Well, I’ve struggled with anxiety my whole life. Literally. It started as selective mutism when I was 3 years old and never really got any better.
In the 23 years since I was 3 years old I’ve tried many coping strategies, some of which I still use, some of which are the worst decisions I have ever made.
I want to share them with you. The good, the bad, the beautiful, the ugly.
If there is even a tiny chance I might be able to help someone who is suffering as I have then I have to take it. I just can’t bear the thought of leaving you in that dark hole, alone, with no hope.
I want you to learn from my mistakes so you don’t have to make them yourself, and join me on my quest to put it all in the past and keep moving forward.
Because the most important lesson I have learnt it is that dwelling on the past doesn’t change anything. It only ruins your present, and inhibits your future.
But I am not here to preach to you.
I am not a psychologist, psychiatrist, therapist, counsellor etc. I am just a Mummy, standing in front of other Mummies, asking them to love her.
Okay, I got a bit carried away with my Notting Hill quote (who doesn’t love a bit of Hugh Grant?), but the point stands. I am just like you, fighting a battle with my own head day in day out, and trying to be the best parent I can.
It wasn’t until I had my son that I realised how much of an impact my mental health would have on his life. It’s really made me re-evaluate everything. Given me a drive to really “get better”, for his sake, as well as my own.
There is no bigger motivator than huge brown eyes on a tiny body, looking up at you for guidance, learning from your every move.
I want to teach him how to be happy.
I want to teach him that he will have bad days, that he will get upset, angry, anxious, scared, lonely, jealous, but that he can still choose to do the right thing. Emotions are what he feels, not who he is. Negativity doesn’t have to define him.
And I can’t teach him that if I lose the plot every time he mildly inconveniences me.
So I searched for an outlet, and found that writing is therapeutic for me.
But not just writing a diary no one reads. I need people to read it. I need to connect with people. I need to not feel alone.
If I know someone is going to read it, I feel the need to end on a positive note. Not just rant and rave about how everything sucks. That only makes it worse. And brings others down.
That is the last thing I want to do.
So I figured that if my writing was going to help me, it might help others too.
So I’m doing it for you.
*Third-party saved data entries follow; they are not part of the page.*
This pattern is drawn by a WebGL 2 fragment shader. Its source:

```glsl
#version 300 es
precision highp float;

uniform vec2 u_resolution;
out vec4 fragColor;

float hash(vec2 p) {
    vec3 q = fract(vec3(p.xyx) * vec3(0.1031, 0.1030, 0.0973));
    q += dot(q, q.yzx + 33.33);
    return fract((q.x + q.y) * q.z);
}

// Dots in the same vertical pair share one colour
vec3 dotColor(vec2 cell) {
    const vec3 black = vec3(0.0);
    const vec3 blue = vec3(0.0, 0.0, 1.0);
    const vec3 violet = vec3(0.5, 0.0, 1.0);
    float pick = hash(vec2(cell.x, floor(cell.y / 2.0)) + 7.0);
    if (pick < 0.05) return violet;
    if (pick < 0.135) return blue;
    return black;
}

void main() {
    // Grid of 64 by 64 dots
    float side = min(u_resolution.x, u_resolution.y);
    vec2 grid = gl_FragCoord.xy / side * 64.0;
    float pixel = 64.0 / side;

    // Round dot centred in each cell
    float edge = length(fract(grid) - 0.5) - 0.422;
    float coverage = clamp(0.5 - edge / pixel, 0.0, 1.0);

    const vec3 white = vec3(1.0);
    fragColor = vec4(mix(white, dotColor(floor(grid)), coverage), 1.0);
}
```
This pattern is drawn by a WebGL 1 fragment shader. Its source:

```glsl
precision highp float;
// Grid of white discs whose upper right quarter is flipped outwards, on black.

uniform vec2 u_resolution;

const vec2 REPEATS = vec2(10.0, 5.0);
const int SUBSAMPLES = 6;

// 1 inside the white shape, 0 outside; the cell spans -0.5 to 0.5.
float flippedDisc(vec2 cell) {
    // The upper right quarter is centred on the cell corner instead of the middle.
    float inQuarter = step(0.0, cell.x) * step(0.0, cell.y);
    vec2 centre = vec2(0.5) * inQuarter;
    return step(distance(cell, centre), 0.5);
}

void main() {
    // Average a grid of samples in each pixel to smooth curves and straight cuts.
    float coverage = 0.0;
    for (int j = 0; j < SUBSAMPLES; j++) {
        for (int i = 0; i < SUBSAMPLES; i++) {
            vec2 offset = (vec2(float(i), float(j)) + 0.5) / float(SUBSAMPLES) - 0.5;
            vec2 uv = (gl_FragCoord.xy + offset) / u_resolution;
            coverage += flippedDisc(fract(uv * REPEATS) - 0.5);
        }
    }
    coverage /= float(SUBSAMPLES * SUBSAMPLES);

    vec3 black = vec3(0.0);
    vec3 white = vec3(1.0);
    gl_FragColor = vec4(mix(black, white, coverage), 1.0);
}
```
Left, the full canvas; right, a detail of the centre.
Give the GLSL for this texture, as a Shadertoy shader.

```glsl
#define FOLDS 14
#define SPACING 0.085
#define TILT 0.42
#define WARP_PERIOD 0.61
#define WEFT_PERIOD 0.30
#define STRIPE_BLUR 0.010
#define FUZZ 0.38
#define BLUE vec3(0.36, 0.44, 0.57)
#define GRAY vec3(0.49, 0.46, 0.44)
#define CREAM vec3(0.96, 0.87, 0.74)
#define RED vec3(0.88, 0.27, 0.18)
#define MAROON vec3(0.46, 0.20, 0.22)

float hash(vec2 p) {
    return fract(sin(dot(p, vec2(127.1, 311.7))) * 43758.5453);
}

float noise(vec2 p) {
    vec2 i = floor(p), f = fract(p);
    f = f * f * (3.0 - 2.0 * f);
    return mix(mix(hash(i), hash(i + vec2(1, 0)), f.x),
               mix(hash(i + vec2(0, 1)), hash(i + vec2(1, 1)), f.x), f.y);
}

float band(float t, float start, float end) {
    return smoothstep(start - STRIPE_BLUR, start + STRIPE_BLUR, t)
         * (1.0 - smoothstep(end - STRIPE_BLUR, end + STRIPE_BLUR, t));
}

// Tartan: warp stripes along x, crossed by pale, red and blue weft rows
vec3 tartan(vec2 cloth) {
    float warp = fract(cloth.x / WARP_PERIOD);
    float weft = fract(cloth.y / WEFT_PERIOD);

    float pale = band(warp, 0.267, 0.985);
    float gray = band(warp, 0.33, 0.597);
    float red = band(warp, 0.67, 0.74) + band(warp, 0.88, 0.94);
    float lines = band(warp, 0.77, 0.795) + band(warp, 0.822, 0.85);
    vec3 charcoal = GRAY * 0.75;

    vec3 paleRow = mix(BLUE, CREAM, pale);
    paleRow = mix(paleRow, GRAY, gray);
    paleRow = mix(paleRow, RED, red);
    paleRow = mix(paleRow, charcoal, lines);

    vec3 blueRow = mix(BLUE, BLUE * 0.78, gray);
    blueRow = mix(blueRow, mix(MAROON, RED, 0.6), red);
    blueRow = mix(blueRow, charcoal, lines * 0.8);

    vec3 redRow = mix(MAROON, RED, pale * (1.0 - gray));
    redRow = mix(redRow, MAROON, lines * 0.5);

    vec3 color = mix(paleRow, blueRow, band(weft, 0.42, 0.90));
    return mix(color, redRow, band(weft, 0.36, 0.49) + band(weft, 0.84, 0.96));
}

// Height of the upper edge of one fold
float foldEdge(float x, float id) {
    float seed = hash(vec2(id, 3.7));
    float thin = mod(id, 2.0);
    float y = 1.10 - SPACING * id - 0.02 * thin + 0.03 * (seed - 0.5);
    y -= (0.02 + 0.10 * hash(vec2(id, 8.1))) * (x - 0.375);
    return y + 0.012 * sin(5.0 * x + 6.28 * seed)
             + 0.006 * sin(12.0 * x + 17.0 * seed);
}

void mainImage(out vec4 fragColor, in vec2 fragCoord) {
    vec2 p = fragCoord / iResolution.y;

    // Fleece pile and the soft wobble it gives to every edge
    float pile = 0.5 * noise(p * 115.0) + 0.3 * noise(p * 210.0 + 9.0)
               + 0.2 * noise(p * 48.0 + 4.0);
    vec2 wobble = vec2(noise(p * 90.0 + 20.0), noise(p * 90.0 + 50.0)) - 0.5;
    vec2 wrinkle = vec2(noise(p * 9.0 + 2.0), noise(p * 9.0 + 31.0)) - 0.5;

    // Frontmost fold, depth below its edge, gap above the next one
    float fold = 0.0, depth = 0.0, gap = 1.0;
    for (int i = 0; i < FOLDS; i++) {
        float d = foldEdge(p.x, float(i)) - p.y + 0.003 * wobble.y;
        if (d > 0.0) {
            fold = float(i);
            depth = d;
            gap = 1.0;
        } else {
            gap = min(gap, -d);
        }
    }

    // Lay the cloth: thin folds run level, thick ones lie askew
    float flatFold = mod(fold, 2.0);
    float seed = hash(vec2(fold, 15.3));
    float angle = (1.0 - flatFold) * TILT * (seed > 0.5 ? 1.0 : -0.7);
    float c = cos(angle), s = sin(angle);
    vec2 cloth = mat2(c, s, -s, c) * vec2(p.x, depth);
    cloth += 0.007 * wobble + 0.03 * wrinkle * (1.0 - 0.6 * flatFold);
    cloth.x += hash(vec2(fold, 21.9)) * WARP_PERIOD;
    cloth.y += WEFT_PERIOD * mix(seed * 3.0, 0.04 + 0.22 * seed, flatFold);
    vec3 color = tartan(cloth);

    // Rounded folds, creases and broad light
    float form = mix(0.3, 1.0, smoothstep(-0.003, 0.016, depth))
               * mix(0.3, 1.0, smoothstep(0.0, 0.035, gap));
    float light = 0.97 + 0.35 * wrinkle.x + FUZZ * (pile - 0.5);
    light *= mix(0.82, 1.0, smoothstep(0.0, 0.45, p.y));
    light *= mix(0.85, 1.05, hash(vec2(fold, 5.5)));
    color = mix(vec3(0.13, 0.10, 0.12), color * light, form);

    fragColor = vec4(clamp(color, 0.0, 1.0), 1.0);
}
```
For my son. My husband. Everyone who knows me and everyone who doesn’t.
I want you all to be happy.
So tell me, what do you need from a blog about parenting with anxiety (or other mental health problems)?